WORK INSTRUCTION — Look through the entries that follow and return each line that has the string "pointerKeys".

Records contained in a dataset
━━━━━━━━━━━━━━━━━━━━

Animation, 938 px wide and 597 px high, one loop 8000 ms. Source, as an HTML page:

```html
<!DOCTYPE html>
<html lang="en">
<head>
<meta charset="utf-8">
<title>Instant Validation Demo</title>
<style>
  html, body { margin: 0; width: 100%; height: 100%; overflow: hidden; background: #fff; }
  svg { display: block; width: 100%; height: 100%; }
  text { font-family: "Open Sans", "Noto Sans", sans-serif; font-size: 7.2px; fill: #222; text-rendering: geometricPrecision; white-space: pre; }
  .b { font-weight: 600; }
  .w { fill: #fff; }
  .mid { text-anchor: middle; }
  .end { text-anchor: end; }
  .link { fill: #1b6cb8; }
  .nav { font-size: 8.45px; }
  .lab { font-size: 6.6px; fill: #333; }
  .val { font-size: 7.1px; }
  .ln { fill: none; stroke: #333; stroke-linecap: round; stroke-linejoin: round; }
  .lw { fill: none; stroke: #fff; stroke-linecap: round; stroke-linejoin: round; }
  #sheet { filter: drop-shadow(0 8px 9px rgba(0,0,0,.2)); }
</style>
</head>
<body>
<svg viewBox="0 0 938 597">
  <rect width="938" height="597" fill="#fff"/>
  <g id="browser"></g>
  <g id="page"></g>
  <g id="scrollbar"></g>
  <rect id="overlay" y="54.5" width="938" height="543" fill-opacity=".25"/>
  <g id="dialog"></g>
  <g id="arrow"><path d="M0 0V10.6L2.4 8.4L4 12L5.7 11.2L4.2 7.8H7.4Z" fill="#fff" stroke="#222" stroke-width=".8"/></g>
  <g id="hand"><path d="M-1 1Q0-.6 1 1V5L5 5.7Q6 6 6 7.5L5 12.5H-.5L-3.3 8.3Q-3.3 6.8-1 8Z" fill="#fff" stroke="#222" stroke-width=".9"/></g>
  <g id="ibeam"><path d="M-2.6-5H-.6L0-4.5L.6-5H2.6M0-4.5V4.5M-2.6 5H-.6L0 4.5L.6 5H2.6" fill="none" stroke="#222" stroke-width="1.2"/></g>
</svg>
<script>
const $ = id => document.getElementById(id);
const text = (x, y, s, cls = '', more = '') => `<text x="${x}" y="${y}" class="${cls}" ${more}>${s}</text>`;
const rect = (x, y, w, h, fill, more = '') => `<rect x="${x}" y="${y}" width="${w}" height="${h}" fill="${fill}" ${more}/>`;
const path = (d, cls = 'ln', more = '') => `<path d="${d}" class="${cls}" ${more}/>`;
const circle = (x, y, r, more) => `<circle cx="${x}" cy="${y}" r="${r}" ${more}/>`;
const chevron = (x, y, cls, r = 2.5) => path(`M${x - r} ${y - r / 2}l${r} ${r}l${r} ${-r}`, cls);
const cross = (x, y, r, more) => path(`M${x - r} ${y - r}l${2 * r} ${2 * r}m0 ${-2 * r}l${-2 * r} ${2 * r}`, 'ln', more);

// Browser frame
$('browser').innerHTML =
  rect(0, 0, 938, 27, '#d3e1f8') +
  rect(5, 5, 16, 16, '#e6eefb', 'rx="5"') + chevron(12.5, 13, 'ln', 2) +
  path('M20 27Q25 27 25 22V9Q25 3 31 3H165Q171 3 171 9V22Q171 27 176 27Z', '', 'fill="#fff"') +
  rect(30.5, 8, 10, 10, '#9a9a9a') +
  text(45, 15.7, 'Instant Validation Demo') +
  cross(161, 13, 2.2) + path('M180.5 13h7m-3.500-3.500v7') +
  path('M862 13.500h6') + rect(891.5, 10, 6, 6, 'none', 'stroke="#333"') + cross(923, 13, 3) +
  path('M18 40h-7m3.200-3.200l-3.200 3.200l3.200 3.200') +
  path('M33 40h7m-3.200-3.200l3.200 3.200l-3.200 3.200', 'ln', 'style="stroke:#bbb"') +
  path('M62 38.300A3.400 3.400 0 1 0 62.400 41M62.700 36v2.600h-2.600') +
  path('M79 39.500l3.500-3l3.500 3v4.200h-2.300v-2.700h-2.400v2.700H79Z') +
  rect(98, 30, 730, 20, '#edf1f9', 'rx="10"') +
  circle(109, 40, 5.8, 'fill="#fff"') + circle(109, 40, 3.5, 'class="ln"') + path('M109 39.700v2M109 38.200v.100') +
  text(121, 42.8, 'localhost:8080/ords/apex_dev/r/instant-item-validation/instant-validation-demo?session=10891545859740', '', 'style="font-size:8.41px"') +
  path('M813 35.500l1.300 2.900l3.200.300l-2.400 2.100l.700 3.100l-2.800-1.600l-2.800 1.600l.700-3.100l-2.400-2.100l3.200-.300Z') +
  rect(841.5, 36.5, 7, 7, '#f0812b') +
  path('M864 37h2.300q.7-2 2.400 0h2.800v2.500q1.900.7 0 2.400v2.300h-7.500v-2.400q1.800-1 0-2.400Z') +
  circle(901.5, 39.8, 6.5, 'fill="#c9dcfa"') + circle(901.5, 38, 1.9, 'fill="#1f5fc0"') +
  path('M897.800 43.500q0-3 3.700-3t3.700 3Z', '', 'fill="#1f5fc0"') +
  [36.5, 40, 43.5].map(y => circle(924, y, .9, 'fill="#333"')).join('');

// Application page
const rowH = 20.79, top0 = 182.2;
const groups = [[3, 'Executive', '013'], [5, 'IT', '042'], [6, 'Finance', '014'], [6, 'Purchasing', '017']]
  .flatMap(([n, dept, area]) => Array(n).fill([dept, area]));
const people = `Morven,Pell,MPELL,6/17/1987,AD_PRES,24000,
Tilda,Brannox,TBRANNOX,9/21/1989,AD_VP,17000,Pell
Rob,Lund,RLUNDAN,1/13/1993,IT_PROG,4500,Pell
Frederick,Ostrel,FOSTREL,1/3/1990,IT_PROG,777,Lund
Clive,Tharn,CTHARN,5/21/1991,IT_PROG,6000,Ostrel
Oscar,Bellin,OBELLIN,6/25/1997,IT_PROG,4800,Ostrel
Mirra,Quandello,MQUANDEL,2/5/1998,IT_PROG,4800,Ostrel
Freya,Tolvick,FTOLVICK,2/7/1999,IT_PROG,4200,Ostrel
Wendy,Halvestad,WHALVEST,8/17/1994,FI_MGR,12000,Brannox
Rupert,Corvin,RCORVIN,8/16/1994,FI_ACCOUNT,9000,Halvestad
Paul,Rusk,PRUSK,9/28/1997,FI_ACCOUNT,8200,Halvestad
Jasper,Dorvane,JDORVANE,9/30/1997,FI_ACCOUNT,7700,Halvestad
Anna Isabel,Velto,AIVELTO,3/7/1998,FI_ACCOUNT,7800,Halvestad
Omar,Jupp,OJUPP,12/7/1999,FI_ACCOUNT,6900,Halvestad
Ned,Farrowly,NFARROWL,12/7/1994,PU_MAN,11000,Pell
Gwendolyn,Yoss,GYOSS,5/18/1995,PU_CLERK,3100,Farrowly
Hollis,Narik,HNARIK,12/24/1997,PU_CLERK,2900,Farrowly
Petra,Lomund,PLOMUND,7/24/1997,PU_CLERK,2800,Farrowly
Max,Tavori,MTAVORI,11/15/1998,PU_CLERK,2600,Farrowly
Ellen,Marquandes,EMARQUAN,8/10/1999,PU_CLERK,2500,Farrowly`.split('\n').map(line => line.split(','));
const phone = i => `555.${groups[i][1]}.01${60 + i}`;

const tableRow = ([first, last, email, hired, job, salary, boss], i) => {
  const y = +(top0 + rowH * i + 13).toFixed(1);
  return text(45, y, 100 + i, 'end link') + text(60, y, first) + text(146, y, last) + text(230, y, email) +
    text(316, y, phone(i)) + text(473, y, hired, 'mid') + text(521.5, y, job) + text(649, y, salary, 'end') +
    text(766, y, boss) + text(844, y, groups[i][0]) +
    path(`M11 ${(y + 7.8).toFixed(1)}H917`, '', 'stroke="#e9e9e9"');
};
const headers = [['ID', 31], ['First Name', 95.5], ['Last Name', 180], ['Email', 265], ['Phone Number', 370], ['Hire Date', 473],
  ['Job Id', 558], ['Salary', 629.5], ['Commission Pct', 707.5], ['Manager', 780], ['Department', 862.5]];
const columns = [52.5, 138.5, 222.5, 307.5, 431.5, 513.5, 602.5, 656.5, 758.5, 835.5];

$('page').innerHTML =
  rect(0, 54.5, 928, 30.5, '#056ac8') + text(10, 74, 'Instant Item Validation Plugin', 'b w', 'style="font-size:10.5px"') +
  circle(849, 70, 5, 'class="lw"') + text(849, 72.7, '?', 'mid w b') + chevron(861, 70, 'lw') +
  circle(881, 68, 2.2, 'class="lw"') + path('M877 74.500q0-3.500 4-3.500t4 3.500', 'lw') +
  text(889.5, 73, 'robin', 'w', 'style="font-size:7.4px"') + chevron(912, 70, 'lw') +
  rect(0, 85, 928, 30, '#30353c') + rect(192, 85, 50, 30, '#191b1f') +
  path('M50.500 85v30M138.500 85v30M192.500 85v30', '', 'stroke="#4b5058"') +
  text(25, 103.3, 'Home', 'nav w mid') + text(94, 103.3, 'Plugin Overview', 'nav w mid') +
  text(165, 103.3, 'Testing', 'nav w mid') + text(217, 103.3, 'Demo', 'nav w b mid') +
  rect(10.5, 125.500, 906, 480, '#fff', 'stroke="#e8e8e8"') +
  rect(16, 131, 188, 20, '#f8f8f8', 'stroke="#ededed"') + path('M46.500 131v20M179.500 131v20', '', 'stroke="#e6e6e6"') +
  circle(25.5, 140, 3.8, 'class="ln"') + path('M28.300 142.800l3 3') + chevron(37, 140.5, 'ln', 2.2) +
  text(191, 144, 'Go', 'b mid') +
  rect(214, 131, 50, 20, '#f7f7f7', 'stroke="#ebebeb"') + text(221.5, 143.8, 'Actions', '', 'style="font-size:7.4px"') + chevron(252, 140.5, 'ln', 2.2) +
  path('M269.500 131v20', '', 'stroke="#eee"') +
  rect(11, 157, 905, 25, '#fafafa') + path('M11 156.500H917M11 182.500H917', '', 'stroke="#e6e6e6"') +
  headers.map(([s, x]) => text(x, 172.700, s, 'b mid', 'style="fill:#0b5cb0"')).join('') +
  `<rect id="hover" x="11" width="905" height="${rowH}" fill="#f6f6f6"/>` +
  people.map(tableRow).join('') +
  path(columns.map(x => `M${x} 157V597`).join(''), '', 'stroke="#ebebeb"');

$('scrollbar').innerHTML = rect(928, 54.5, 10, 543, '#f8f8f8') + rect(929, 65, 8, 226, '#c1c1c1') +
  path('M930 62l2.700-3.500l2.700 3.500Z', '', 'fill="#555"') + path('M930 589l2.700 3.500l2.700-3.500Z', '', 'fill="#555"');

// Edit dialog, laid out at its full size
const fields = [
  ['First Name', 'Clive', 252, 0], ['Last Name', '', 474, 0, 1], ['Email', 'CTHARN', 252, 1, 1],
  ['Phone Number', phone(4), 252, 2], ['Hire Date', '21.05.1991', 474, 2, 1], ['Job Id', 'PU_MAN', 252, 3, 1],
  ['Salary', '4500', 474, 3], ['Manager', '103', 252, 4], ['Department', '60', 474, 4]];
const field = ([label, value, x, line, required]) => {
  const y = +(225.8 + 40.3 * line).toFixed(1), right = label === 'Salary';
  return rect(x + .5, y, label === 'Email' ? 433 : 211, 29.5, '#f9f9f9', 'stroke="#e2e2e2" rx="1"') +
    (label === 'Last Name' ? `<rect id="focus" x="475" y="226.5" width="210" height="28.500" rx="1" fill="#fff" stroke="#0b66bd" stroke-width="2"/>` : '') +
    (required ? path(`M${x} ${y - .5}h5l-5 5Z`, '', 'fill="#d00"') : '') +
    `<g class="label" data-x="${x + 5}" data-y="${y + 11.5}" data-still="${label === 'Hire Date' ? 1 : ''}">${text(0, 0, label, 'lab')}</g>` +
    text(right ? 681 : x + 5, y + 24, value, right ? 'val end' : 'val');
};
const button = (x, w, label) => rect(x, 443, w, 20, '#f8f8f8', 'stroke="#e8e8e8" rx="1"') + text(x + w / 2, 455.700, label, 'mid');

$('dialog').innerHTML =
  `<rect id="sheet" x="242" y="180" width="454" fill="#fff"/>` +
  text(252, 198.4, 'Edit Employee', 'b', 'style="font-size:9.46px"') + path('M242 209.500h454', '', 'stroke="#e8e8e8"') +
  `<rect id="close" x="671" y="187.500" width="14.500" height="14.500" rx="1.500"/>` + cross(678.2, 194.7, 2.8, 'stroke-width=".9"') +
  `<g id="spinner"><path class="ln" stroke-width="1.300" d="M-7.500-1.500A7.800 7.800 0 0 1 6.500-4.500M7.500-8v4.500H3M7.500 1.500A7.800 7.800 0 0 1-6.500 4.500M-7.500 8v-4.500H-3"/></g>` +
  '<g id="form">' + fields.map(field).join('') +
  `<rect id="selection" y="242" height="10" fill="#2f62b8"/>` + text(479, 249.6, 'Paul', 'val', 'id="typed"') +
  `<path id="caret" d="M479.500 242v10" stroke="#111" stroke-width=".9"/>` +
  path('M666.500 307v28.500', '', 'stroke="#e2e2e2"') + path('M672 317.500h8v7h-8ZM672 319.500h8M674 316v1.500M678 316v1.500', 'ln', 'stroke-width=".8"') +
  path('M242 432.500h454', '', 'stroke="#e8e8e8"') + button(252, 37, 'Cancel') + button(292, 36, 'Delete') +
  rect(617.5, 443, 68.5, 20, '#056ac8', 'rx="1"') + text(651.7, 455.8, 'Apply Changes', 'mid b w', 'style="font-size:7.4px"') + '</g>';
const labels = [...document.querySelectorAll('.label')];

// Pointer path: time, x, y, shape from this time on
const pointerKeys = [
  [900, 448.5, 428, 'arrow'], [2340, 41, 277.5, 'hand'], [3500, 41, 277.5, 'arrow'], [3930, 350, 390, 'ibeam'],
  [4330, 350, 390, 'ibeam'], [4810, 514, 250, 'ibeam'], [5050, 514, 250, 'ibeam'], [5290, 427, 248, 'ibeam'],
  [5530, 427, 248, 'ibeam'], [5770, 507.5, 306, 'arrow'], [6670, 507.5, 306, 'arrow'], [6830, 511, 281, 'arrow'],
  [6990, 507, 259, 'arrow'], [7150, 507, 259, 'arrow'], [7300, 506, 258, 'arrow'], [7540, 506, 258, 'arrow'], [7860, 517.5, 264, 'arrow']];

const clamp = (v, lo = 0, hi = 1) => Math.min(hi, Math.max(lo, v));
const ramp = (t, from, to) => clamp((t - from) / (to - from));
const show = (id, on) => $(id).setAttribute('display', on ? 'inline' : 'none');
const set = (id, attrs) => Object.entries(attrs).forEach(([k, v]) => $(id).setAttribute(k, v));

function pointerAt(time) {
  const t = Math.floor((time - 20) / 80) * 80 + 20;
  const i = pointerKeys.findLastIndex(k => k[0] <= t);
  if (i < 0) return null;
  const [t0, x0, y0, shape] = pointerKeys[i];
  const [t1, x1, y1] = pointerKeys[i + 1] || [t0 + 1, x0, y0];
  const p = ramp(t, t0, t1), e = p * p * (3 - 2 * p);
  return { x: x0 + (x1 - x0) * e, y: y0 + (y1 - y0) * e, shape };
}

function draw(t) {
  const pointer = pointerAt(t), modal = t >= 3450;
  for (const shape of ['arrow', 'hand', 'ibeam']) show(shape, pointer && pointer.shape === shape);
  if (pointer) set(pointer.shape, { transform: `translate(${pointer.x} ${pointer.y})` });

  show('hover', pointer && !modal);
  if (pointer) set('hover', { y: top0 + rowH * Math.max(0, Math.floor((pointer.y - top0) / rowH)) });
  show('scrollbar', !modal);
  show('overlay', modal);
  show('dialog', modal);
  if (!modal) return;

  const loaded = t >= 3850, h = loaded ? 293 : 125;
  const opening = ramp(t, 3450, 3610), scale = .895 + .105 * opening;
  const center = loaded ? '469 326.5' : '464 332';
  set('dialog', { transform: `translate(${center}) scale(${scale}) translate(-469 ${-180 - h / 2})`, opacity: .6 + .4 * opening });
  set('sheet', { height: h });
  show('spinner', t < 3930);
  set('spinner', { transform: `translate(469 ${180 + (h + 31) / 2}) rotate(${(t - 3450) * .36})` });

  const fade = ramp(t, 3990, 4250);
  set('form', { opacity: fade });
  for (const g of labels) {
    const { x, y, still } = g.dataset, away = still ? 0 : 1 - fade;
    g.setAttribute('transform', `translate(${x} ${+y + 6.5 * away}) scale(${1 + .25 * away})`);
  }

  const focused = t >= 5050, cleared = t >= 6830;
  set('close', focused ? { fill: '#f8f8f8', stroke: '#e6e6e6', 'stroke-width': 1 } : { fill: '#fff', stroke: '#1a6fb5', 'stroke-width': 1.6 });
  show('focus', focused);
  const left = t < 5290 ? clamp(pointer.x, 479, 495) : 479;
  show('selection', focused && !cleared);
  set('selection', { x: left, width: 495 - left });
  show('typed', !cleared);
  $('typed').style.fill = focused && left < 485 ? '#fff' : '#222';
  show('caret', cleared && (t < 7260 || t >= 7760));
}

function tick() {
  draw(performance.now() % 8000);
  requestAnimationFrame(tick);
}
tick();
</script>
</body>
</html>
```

━━━━━━━━━━━━━━━━━━━━

EXPECTED OUTPUT —
const pointerKeys = [
  const i = pointerKeys.findLastIndex(k => k[0] <= t);
  const [t0, x0, y0, shape] = pointerKeys[i];
  const [t1, x1, y1] = pointerKeys[i + 1] || [t0 + 1, x0, y0];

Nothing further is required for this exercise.